Post Traumatic Stress Disorder (PTSD) and Trauma

For most, the evolution of emotional problems begins in the early developmental years and gradually progresses to compromise life in significant ways.

But there are incidents that occur which are so profound, so disastrous, and so catastrophic that the events overwhelm every internal system. The consequence is the shattering of the internal sense of self as well as the self-regulating physiological systems. Trauma is an event outside normal human experience. Traumaleaves you feeling powerless, helpless, paralyzed and confused. Trauma is sudden and overwhelming.  It owns you.

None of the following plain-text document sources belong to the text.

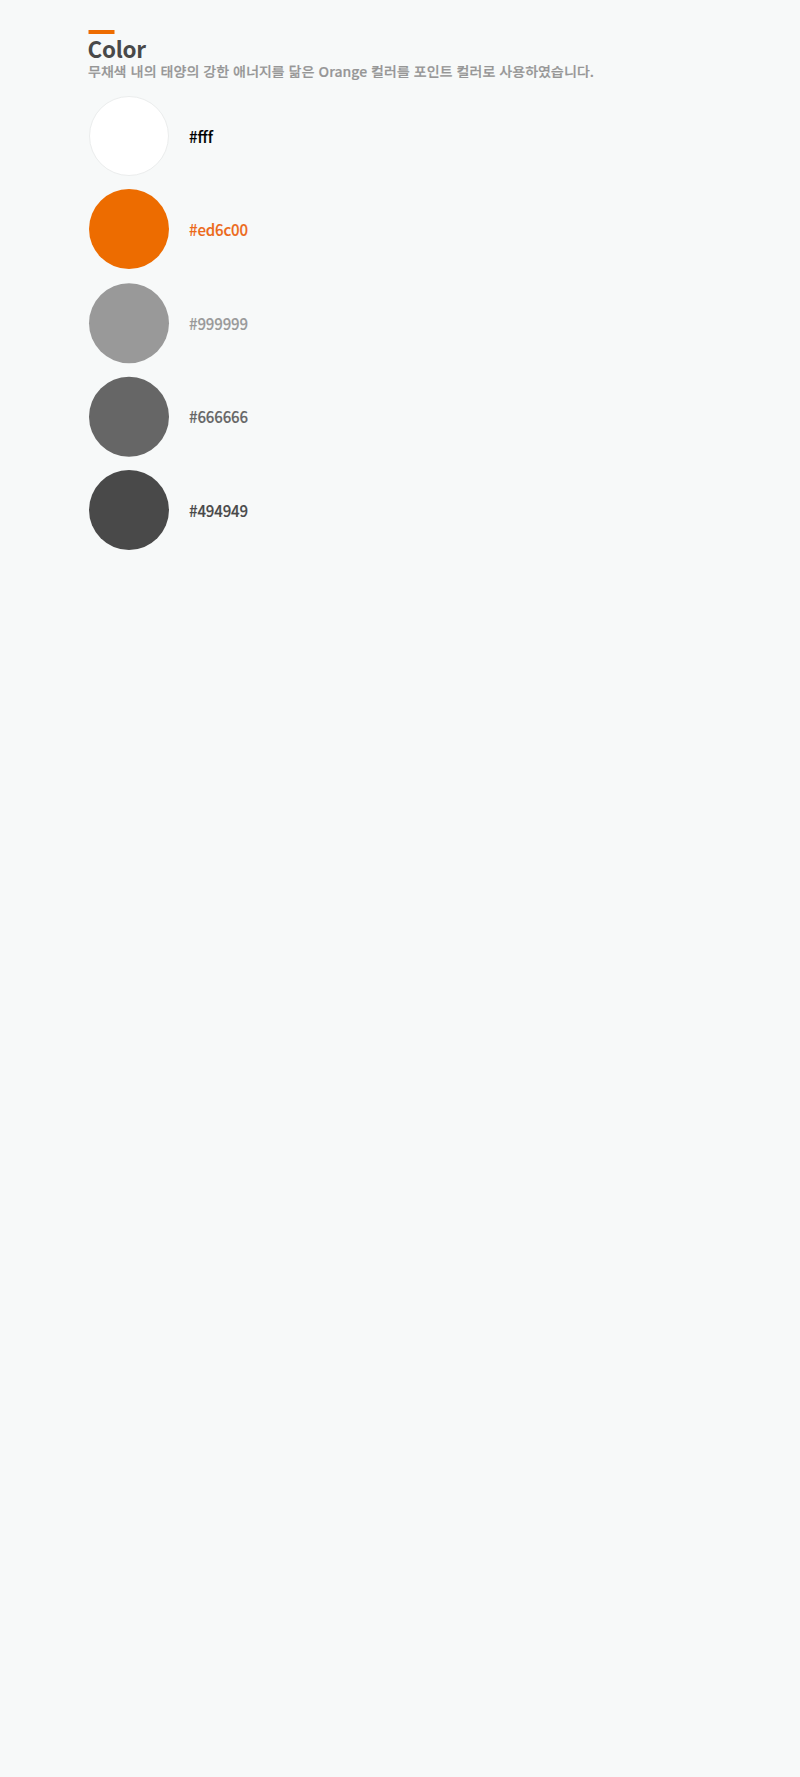
<!DOCTYPE html>
<html lang="ko">
<head>
<meta charset="utf-8">
<title>Color</title>
<link rel="stylesheet" href="https://fonts.googleapis.com/css2?family=Noto+Sans+KR:wght@500;700&amp;display=swap">
<style>
:root {
  --page: #f7f9f9;
  --white: #ffffff;
  --white-edge: #ebeded;
  --black: #000000;
  --orange: #ed6c00;
  --gray-light: #999999;
  --gray-mid: #666666;
  --gray-dark: #494949;
}
* { box-sizing: border-box; margin: 0; padding: 0; }
html, body { width: 800px; height: 1777px; overflow: hidden; background: var(--page); }
.color-guide { display: block; width: 800px; height: 1777px; font-family: "Noto Sans KR", "Noto Sans", sans-serif; }
.accent-bar { fill: var(--orange); }
.title { font-size: 22.4px; font-weight: 700; fill: var(--gray-dark); }
.lead { font-size: 14px; font-weight: 500; fill: #969696; stroke: #969696; stroke-width: .2px; }
.swatch text { font-size: 15px; font-weight: 500; fill: var(--label); stroke: var(--label); stroke-width: .15px; }
.swatch circle { fill: var(--tone); }
.white { --tone: var(--white); --label: var(--black); }
.white circle { stroke: var(--white-edge); stroke-width: 1px; }
.orange { --tone: var(--orange); --label: #ec691a; }
.gray-light { --tone: var(--gray-light); --label: var(--gray-light); }
.gray-mid { --tone: var(--gray-mid); --label: var(--gray-mid); }
.gray-dark { --tone: var(--gray-dark); --label: var(--gray-dark); }
</style>
</head>
<body>
<main>
<svg class="color-guide" viewBox="0 0 800 1777" xmlns="http://www.w3.org/2000/svg">
  <g class="heading">
    <rect class="accent-bar" x="88.5" y="30" width="26" height="4"/>
    <text class="title" x="87.5" y="58" textLength="58.5">Color</text>
    <text class="lead" x="88" y="77" textLength="506">무채색 내의 태양의 강한 애너지를 닮은 Orange 컬러를 포인트 컬러로 사용하였습니다.</text>
  </g>
  <g class="palette">
    <g class="swatch white">
      <circle cx="129" cy="136" r="39.5"/>
      <text x="189" y="142.5">#fff</text>
    </g>
    <g class="swatch orange">
      <circle cx="129" cy="229" r="40"/>
      <text x="189" y="235.7" textLength="59">#ed6c00</text>
    </g>
    <g class="swatch gray-light">
      <circle cx="129" cy="323.3" r="40"/>
      <text x="189" y="329.8" textLength="59">#999999</text>
    </g>
    <g class="swatch gray-mid">
      <circle cx="129" cy="416.7" r="40"/>
      <text x="189" y="423.2" textLength="59">#666666</text>
    </g>
    <g class="swatch gray-dark">
      <circle cx="129" cy="510" r="40"/>
      <text x="189" y="516.5" textLength="59">#494949</text>
    </g>
  </g>
</svg>
</main>
</body>
</html>
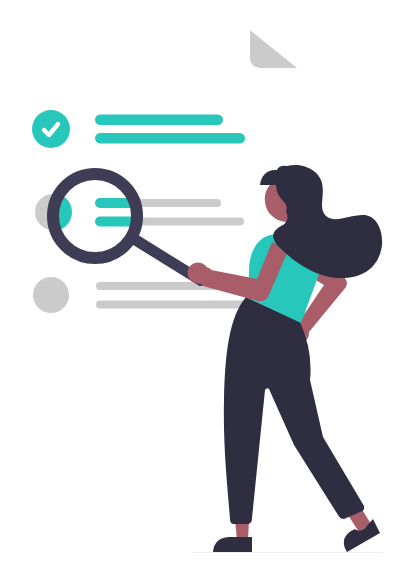
<!DOCTYPE html>
<html lang="en">
<head>
<meta charset="utf-8">
<title>Checklist review illustration</title>
<style>
:root {
  --paper: #ffffff;
  --teal: #28c7bc;
  --grey: #cbcbcb;
  --ink: #2f2e41;
  --frame: #3f3d56;
  --skin: #a85d68;
  --ground: #f1f1f1;
}
html, body { margin: 0; background: var(--paper); }
body { width: 414px; height: 584px; overflow: hidden; }
svg { display: block; }
.teal { fill: var(--teal); }
.grey { fill: var(--grey); }
.ink { fill: var(--ink); }
.frame { fill: var(--frame); }
.skin { fill: var(--skin); }
.paper { fill: var(--paper); }
.tick { fill: none; stroke: var(--paper); stroke-width: 4.4; stroke-linecap: round; stroke-linejoin: round; }
.ground { stroke: var(--ground); }
.rim { fill: none; stroke: var(--frame); stroke-width: 12; }
.handle { stroke: var(--frame); stroke-width: 11; stroke-linecap: round; }
</style>
</head>
<body>
<svg width="414" height="584" viewBox="0 0 414 584" role="img" aria-label="Woman holding a magnifying glass over a checklist">
  <defs>
    <clipPath id="lens"><circle cx="95" cy="216" r="37"/></clipPath>
  </defs>

  <path id="page-fold" class="grey" d="M250 30L297 68H260Q250 67 250 57Z"/>

  <g id="item-done">
    <circle class="teal" cx="51" cy="129" r="19"/>
    <path class="tick" d="M44 130L49 135L58 124"/>
    <rect class="teal" x="95" y="114.500" width="128" height="10.500" rx="5.200"/>
    <rect class="teal" x="95" y="133" width="150" height="10.500" rx="5.200"/>
  </g>

  <g id="item-current">
    <circle class="grey" cx="53" cy="212" r="18"/>
    <rect class="grey" x="96" y="199" width="125" height="8" rx="4"/>
    <rect class="grey" x="96" y="217.500" width="148" height="8" rx="4"/>
  </g>

  <g id="item-next">
    <circle class="grey" cx="51" cy="295" r="18"/>
    <rect class="grey" x="96" y="282" width="125" height="8" rx="4"/>
    <rect class="grey" x="96" y="300.500" width="160" height="8" rx="4"/>
  </g>

  <g id="magnifier">
    <g clip-path="url(#lens)">
      <circle class="paper" cx="95" cy="216" r="37"/>
      <circle class="teal" cx="53" cy="212" r="19"/>
      <rect class="teal" x="95" y="198" width="128" height="10" rx="5"/>
      <rect class="teal" x="95" y="216.500" width="150" height="10" rx="5"/>
    </g>
    <line class="handle" x1="134" y1="239" x2="201" y2="280.500"/>
    <circle class="rim" cx="95" cy="216" r="42"/>
  </g>

  <line class="ground" x1="192" y1="552.500" x2="383" y2="552.500"/>

  <g id="woman">
    <g id="back-arm">
      <path class="skin" d="M318 272L342 276Q349 280 346 287L309 332Q309 340 304 341L299 322L324 285L314 279Z"/>
    </g>

    <g id="feet">
      <path class="skin" d="M235 520H249L248 540H237Z"/>
      <path class="skin" d="M348 515L361 508L371 524L359 532Z"/>
      <path class="ink" d="M213 552Q214 538 229 537H252V552Z"/>
      <path class="ink" d="M347 552Q339 539 351 531L355 529Q359 533 365 528L373 519L380 533Z"/>
    </g>

    <path id="trousers" class="ink" d="M246 297L300 322Q313 351 310 380L323 437L364 506Q365 511 360 512L344 519Q340 519 338 515L294 445L269 389Q267 387 265 390L252 518Q252 524 247 524H234Q230 524 230 519C227 482 223 445 224 400C225 354 229 317 246 297Z"/>

    <path id="top" class="teal" d="M249 275C248 250 259 235 276 234L319 274L301 323L246 297Z"/>

    <g id="front-arm">
      <path class="skin" d="M272 242L288 251L268 297Q265 302 258 301L203 286L206 269L257 279Z"/>
      <circle class="skin" cx="198" cy="273" r="10.500"/>
      <path class="skin" d="M197 263L211 269L206 286L192 281Z"/>
    </g>

    <path id="face" class="skin" d="M276 181C262 187 262 206 271 215Q278 222 287 222L297 198L286 178Z"/>
    <path id="hair" class="ink" d="M260 185C261 175 268 169 277 170Q279 165 287 166C302 162 319 170 322 183C325 197 318 208 326 216C336 224 350 214 365 215C378 217 383 232 382 245C379 270 359 279 339 278C313 277 291 259 279 247C270 238 272 231 281 226C289 222 288 216 286 211C290 201 277 202 276 185Z"/>
  </g>
</svg>
</body>
</html>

Visualize a drop of mercury falling to the floor and fracturing into a thousand tiny beads, and you will have an idea of the impact of a catastrophic event upon the self. It is shattering. It is horrific. It is life altering. The skills that make us human are fragmented–our capacity to trust, to love, to relate, to tolerate being in our own skin and, most importantly, to feel safe.

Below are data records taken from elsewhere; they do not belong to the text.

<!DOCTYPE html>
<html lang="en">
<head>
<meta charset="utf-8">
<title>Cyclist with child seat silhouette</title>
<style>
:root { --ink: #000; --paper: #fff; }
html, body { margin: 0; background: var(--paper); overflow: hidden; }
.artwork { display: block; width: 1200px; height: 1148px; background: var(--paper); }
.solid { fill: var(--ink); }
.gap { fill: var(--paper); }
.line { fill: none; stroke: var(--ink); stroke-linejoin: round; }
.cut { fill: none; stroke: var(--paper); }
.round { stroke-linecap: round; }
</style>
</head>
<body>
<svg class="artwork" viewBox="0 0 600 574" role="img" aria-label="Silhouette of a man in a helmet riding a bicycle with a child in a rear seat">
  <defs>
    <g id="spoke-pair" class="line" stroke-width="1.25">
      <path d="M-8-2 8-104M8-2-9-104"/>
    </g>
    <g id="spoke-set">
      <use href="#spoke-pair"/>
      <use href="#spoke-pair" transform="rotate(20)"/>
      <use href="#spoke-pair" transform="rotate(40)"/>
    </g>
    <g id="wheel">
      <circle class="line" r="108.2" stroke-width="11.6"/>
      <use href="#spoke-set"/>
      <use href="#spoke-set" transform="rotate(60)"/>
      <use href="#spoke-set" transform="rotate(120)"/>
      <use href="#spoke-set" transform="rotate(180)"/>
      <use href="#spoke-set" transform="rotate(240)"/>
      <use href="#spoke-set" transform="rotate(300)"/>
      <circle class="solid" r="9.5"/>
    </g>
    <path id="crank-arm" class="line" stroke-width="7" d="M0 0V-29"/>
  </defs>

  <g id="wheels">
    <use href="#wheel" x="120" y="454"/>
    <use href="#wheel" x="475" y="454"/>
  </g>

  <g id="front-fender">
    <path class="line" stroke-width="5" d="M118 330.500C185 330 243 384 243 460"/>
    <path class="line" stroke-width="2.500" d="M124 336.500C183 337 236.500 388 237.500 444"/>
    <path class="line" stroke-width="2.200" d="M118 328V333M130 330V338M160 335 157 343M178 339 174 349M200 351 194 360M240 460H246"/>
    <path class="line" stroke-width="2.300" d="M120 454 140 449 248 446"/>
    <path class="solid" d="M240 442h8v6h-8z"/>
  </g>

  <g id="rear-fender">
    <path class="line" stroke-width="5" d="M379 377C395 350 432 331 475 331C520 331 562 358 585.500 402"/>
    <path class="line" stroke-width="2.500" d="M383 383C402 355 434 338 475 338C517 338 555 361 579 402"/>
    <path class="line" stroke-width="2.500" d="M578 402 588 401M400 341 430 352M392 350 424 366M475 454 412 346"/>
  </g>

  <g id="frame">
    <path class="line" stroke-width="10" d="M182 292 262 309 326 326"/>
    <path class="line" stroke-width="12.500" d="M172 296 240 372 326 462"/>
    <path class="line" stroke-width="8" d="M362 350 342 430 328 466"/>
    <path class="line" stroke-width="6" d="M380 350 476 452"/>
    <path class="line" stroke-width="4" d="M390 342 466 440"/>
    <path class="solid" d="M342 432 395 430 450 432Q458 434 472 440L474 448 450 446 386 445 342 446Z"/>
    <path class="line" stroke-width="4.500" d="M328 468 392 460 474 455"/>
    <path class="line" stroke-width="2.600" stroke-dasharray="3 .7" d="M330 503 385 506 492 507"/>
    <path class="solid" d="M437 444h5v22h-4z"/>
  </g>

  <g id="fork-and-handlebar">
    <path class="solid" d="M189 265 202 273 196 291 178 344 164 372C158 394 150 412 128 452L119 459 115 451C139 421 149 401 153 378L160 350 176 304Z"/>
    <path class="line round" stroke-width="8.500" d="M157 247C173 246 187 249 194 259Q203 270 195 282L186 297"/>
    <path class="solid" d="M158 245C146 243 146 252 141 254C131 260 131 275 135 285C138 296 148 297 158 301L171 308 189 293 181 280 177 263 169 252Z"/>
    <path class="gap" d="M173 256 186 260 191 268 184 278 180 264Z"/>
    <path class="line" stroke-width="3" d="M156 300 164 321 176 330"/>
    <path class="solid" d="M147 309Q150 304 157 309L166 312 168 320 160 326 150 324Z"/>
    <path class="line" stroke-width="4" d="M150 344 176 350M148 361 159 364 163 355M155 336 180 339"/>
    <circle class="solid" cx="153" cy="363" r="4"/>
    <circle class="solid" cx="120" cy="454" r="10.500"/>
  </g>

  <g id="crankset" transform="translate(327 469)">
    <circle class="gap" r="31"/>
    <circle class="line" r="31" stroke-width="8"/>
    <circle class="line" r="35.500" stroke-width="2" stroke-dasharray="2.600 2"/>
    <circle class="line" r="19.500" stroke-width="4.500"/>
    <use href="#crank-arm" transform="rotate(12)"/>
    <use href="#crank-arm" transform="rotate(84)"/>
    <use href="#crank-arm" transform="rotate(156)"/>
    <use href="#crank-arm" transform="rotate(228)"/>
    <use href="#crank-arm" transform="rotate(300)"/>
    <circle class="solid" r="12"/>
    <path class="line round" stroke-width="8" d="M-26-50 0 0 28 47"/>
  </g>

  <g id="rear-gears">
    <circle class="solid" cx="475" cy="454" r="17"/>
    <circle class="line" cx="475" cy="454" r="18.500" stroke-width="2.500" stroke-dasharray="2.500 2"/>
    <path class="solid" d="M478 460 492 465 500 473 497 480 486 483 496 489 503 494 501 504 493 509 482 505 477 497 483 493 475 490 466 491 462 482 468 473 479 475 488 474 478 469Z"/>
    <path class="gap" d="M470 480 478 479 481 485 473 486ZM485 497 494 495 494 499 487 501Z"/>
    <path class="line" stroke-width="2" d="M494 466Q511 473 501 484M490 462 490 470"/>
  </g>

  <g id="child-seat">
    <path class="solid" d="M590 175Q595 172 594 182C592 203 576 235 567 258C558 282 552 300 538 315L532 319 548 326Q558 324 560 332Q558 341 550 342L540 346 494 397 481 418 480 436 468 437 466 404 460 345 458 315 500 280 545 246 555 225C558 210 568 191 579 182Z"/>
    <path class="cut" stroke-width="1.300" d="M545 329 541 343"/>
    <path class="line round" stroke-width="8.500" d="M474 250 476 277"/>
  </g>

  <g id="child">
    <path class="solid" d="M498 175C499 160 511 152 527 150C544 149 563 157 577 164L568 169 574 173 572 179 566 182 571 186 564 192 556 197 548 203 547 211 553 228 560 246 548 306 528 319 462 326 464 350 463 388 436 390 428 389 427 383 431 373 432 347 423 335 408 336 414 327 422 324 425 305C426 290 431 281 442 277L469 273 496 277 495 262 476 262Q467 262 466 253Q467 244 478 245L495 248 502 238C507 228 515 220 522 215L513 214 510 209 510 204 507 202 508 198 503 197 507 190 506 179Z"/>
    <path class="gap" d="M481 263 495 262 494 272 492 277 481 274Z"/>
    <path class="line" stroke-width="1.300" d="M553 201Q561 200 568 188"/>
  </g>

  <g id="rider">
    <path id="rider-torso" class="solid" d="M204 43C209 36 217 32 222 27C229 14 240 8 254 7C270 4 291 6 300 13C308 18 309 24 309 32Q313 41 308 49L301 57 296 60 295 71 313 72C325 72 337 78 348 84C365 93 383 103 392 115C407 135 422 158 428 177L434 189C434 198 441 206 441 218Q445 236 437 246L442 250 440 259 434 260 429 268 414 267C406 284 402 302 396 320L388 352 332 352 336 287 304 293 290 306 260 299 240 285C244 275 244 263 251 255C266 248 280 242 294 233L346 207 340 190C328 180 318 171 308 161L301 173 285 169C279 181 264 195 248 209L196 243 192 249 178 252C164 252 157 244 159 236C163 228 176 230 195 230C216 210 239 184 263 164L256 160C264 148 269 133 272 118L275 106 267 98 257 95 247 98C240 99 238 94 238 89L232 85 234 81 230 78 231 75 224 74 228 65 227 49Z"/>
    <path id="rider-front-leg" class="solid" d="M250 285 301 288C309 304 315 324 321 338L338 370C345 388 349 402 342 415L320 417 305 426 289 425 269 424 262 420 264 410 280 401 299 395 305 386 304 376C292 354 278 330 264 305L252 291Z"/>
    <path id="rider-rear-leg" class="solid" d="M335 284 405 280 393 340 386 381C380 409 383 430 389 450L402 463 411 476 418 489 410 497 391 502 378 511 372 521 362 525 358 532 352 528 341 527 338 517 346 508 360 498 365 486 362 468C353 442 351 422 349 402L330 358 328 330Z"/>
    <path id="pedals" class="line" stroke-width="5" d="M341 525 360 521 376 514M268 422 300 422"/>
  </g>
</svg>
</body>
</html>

Emotions once experienced and modulated are unavailable, out of control and even foreign. Pleasures once enjoyed are no longer of interest; goals once sought are lost, and the desire for closeness is replaced with a need for distance and detachment.

These effects may be lifelong. We are never able to return to the self we were prior to the trauma. We must adapt to the change.

Symptoms of psychological trauma include a state of autonomic hyperarousal with hypervigilance, an enhanced startle reaction and insomnia. Anxiety and depression are common, and suicidal ideation is often present. Excessive use of alcohol or drugs may be a complicating factor.

PTSD may involve episodes of repeated reliving of the trauma in intrusive memories (flashbacks) or dreams. These may occur against the persisting background of a sense of numbness and emotional blunting, detachment from other people, unresponsiveness to surroundings, inability to experience pleasure, and avoidance of activities and situations reminiscent of the trauma. Commonly there is fear and avoidance of cues that remind the sufferer of the original trauma.

Anyone who has gone through a life threatening event can develop PTSD. These events can include:

  • combat or military exposure
  • childhood sexual or physical abuse
  • terrorist attacks
  • sexual or physical assault
  • serious accidents, such as a car wreck
  • natural disasters, such as a fire, tornado, hurricane, flood or earthquake

From my tour of duty in the United States Marine Corps to my thirty five years of clinical experience, I have seen trauma occur, and I have treated the consequence of trauma. I do not find the standard recommended courses of treatment for PTSD & Trauma to be effective, that is, cognitive-behavior therapy and/or utilization of one of the SSRI drugs. Both are superficial approaches to treating the disorganized self.

The therapeutic work with those suffering from PTSD or other effects of trauma is long and difficult. With a seasoned therapist, psychotherapy can enable the patient to rebuild the self, and to live and love once again.